Low-income and minority citizens—both
significant portions of the American population—are historically alienated from
the electoral process. As a result, the proportion of the U.S. population that registers
to vote and that does vote is highly skewed towards Whites, the educated and
These disparities in the electorate weaken our
democracy and skew the national agenda by excluding from major public policy
decisions the voices of the least powerful and most vulnerable citizens.
However, the population that
voted in 2008—while still unrepresentative of the American population in many
ways—was more diverse than in previous years. This is attributable to the
increasing diversity of the population eligible to vote, a significant increase
in turnout among minority voters in 2008, and a slight decline in turnout among
White non-Latino voters.
Project Vote documented these significant gains (as well as the persisting disparities)
in participation among historically underrepresented groups in our 2009 report Representational Bias in
the 2008 Electorate, which found that:
turnout surged among non-Whites in 2008, making up approximately 9 percent of
the increase in the total number of voters since 2004;
- Registration and voting rates among minority groups under
the age of 30 increased 2 to 5
percentage points since 2004;
- Americans making less than $25,000 per year voted at a
rate that lagged 25 percentage points behind those who earn more than $100,000.
Despite gains made in the
2008 general election, continued disparities strongly point to the need for
civic organizations and government officials (at all levels of government) to
continue to reduce barriers to participation and embrace voter
registration reform that works to reduce the existing representational bias.
For their part, governments should view bias in the electorate as a call to
embrace voter registration as an affirmative responsibility through better
implementation of laws relating to the registration of young, low-income and
minority voters, particularly the Public Agency Registration provisions
of the National Voter Registration Act.

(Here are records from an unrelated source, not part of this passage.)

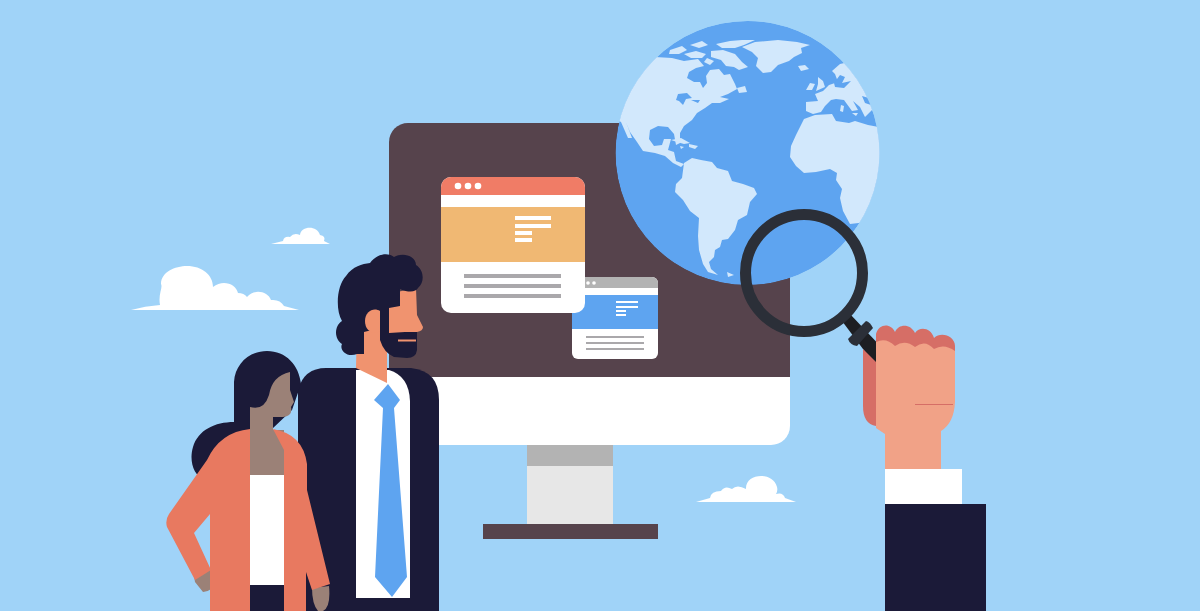
<!DOCTYPE html>
<html lang="en">
<head>
<meta charset="utf-8">
<title>Web search illustration</title>
<style>
:root{--sky:#a0d3f8;--blue:#5ea4f0;--land:#d2e8fc;--navy:#1b1a38;--screen:#56434c;--white:#fff;--coral:#f07c66;--jacket:#e87960;--sand:#f0b873;--grey:#b3b3b3;--line:#aaa8ab;--stand:#e7e7e7;--skin:#f0936f;--hand:#f1a287;--finger:#d66e66;--brown:#9b8177;--ring:#2b2f38;--handle:#1d1e22}
html,body{margin:0;height:100%;overflow:hidden;background:var(--sky)}
.scene{display:block;width:1200px;height:611px}
.sky{fill:var(--sky)}.blue{fill:var(--blue)}.land{fill:var(--land)}.navy{fill:var(--navy)}.screen{fill:var(--screen)}.white{fill:var(--white)}.coral{fill:var(--coral)}.jacket{fill:var(--jacket)}.sand{fill:var(--sand)}.grey{fill:var(--grey)}.stand{fill:var(--stand)}.skin{fill:var(--skin)}.hand{fill:var(--hand)}.finger{fill:var(--finger)}.brown{fill:var(--brown)}
.rule{fill:none;stroke:var(--line);stroke-width:4}
.rule-small{fill:none;stroke:var(--line);stroke-width:2.2}
.copy{fill:none;stroke:var(--white);stroke-width:4}
.copy-small{fill:none;stroke:var(--white);stroke-width:2.2}
</style>
</head>
<body>
<svg class="scene" viewBox="0 0 1200 611" role="img" aria-label="A man and a woman beside a computer, with a hand holding a magnifying glass over a globe">
<defs>
<clipPath id="globe-clip"><circle cx="747.500" cy="153" r="132"/></clipPath>
<clipPath id="monitor-clip"><rect x="389" y="123" width="401" height="322" rx="19"/></clipPath>
<clipPath id="window-clip"><rect x="441" y="177" width="144" height="136" rx="10"/></clipPath>
<clipPath id="small-window-clip"><rect x="572" y="277" width="86" height="82" rx="6"/></clipPath>
</defs>
<rect class="sky" width="1200" height="611"/>

<g id="clouds" class="white">
<path d="M131 310Q145 306 160 305C158 294 163 288 161 284C161 272 175 266 187 266C202 266 213 275 213 287C223 279 236 284 238 293Q244 293 247 297C255 288 268 292 271 300Q280 299 284 306L299 310Z"/>
<path d="M271 244L283 241Q284 236 290 237Q294 232 300 235C301 226 317 225 320 235Q326 236 324 241L330 244Z"/>
<path d="M696 502L710 498Q711 491 721 491Q725 485 732 489Q737 484 746 489C745 473 773 471 777 487Q778 491 776 494Q783 492 785 498L796 502Z"/>
</g>

<g id="monitor">
<rect class="stand" x="527" y="444" width="86" height="81"/>
<rect class="grey" x="527" y="444" width="86" height="22"/>
<rect class="screen" x="483" y="524" width="175" height="15"/>
<g clip-path="url(#monitor-clip)">
<rect class="screen" x="389" y="123" width="401" height="254"/>
<rect class="white" x="389" y="377" width="401" height="69"/>
</g>
</g>

<g id="small-window" clip-path="url(#small-window-clip)">
<rect class="white" x="572" y="277" width="86" height="82"/>
<rect class="grey" x="572" y="277" width="86" height="11"/>
<rect class="blue" x="572" y="295" width="86" height="34"/>
<circle class="white" cx="588" cy="283" r="1.800"/><circle class="white" cx="594" cy="283" r="1.800"/>
<path class="copy-small" d="M616 302h22M616 307h22M616 311h10M616 315h10"/>
<path class="rule-small" d="M586 337h58M586 343h58M586 349h58"/>
</g>

<g id="main-window" clip-path="url(#window-clip)">
<rect class="white" x="441" y="177" width="144" height="136"/>
<rect class="coral" x="441" y="177" width="144" height="18"/>
<rect class="sand" x="441" y="207" width="144" height="55"/>
<circle class="white" cx="458" cy="186" r="3.300"/><circle class="white" cx="468" cy="186" r="3.300"/><circle class="white" cx="478" cy="186" r="3.300"/>
<path class="copy" d="M515 218h36M515 226h36M515 233h17M515 240h17"/>
<path class="rule" d="M464 276h97M464 286h97M464 296h97"/>
</g>

<g id="globe" clip-path="url(#globe-clip)">
<circle class="blue" cx="747.500" cy="153" r="132"/>
<g class="land">
<path id="north-america" d="M655 57L672 58L684 61L698 59L704 66L696 68L689 72L687 78L694 82L700 82L703 88L707 83L706 76L710 70L719 69L724 75L730 74L735 84L737 89L728 94L720 97L729 99L720 103L712 103L705 108L697 113L692 120L684 126L680 133L680 143L676 145L674 134L668 127L658 126L650 130L649 139L654 146L662 145L664 139L671 139L668 150L674 152L676 161L684 164L681 167L673 163L665 156L655 153L643 151L637 142L630 132L626 122L632 138L628 138L621 122L613 118L613 75Z"/>
<path id="arctic-islands" d="M670 50L682 46L687 50L679 54L669 54ZM684 54L696 51L706 54L702 58L691 58ZM690 45L702 41L708 45L699 48ZM711 51L723 50L735 54L742 62L748 67L739 70L734 67L726 66L721 60L711 57ZM716 44L730 41L742 40L755 40L744 45L735 48L722 48ZM707 58L714 61L710 65L704 62ZM737 88L745 86L747 92L739 93Z"/>
<path id="greenland" d="M742 47L755 42L778 40L797 42L810 45L801 48L802 53L794 57L789 61L778 65L771 72L763 73L756 66L758 58L752 52Z"/>
<path id="caribbean" d="M671 140L681 138L690 143L684 144L677 142ZM689 144L698 146L695 149L689 147ZM680 146L684 147L681 149Z"/>
<path id="south-america" d="M684 163L692 158L701 160L712 162L717 168L728 171L732 181L743 184L754 188L757 194L750 202L747 215L738 220L735 230L728 239L722 240L720 247L715 250L714 257L709 262L711 269L718 275L708 272L703 264L699 250L698 236L699 218L690 211L683 200L675 192L676 184L682 178Z"/>
<path id="africa" d="M804 119L815 115L832 114L836 121L849 123L855 121L868 125L884 128V220L850 224L843 211L840 198L842 189L836 180L837 173L830 169L816 172L804 173L796 166L790 157L791 146L796 135Z"/>
<path id="europe" d="M806 111L806 102L818 101L815 94L823 91L829 85L838 82L835 74L832 71L840 64L849 62L865 73L885 100V120L872 110L865 117L860 107L853 101L858 110L852 111L844 100L836 99L831 100L825 106L821 112L813 114Z"/>
<path id="islands" d="M818 77L823 81L825 87L816 91L818 84ZM810 83L815 84L812 90L806 90ZM798 66L805 65L809 69L801 71ZM841 105L844 106L843 112L840 111ZM852 113L858 113L856 116ZM727 272L734 275L728 277Z"/>
</g>
<path id="inland-water" class="blue" d="M678 94L687 93L692 98L686 99L683 105L679 101L676 100ZM691 100L700 100L698 103ZM834 83L840 75L845 77L842 83L851 81L844 88L835 87ZM862 96L872 99L874 106L865 103Z"/>
</g>

<g id="magnifier">
<path d="M842 321L850 314L884 350L875 365Z" fill="var(--handle)"/>
<path d="M848 339L866 321Q870 322 873 328L857 346Q850 345 848 339Z" fill="var(--ring)"/>
<circle cx="804" cy="273" r="58.500" fill="none" stroke="var(--ring)" stroke-width="11"/>
</g>

<g id="hand">
<path class="finger" d="M863 349L876 362V426Q863 424 863 406Z"/>
<path class="finger" d="M876 346V334C879 323 891 323 895 332C899 323 911 324 915 333C920 326 931 328 934 338C941 331 955 336 955 346V356H876Z"/>
<path class="hand" d="M876 342Q886 337 895 346Q905 339 915 347Q925 339 934 349Q944 343 955 351V402Q954 423 941 431V471H885V434L876 428Z"/>
<path d="M915 404.500H953" stroke="var(--finger)" stroke-width="1"/>
<rect class="white" x="885" y="469" width="77" height="36"/>
<rect class="navy" x="885" y="504" width="101" height="107"/>
</g>

<g id="man">
<path class="navy" d="M298 390Q304 368 326 368H411Q439 371 439 400V611H298Z"/>
<path class="white" d="M356 370H389Q409 376 410 401V598H356Z"/>
<path class="skin" d="M357 318H387V383L356 368Z"/>
<path class="skin" d="M378 296L416 288L417 315L423 327Q423 331 417 332V346H380Z"/>
<path class="navy" d="M357 354C347 358 339 350 342 344C334 339 334 326 342 321C335 309 337 285 346 276C353 266 362 264 370 263C378 252 390 253 394 257C403 252 416 256 416 265C424 270 425 282 418 288C416 292 409 293 400 289L400 306L389 308V333L405 332H417V350Q416 358 407 358L394 357Q384 353 380 340V328L364 332V354Z"/>
<path class="skin" d="M380 311C374 307 365 311 365 321C365 331 373 335 380 331Z"/>
<path d="M398 340.500H416" stroke="var(--skin)" stroke-width="2"/>
<polygon class="blue" points="388,384 400,400 394,408 407,577 392,597 375,577 383,408 374,400"/>
</g>

<g id="woman">
<path class="navy" d="M234 422V382C235 364 249 351 267 351C286 351 299 365 301 384L292 410L272 429L240 445L205 480C193 476 189 460 193 447C198 430 215 422 234 422Z"/>
<path class="brown" d="M250 407Q264 411 269 395Q272 376 290 372V390L294 402L291 407Q293 416 283 417H273V430H284V476H250Z"/>
<rect class="white" x="250" y="475" width="34" height="110"/>
<rect class="navy" x="250" y="585" width="34" height="26"/>
<path class="brown" d="M194 576L212 568L215 580Q214 591 203 592L195 582ZM312 588L329 586Q331 607 323 611H318Q312 604 312 588Z"/>
<path class="jacket" d="M250 429V611H210V514L194 533L211 570L195 580L167 527Q165 520 169 514L207 460Q220 432 250 429Z"/>
<path class="jacket" d="M273 429Q303 434 307 464V490L330 584L312 590L306 572V611H284V450Z"/>
</g>
</svg>
</body>
</html>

Project Vote works to close these gaps by encouraging voter
participation among young people, and low-income citizens, minority groups and
to eliminate unfair barriers to voter registration and participation.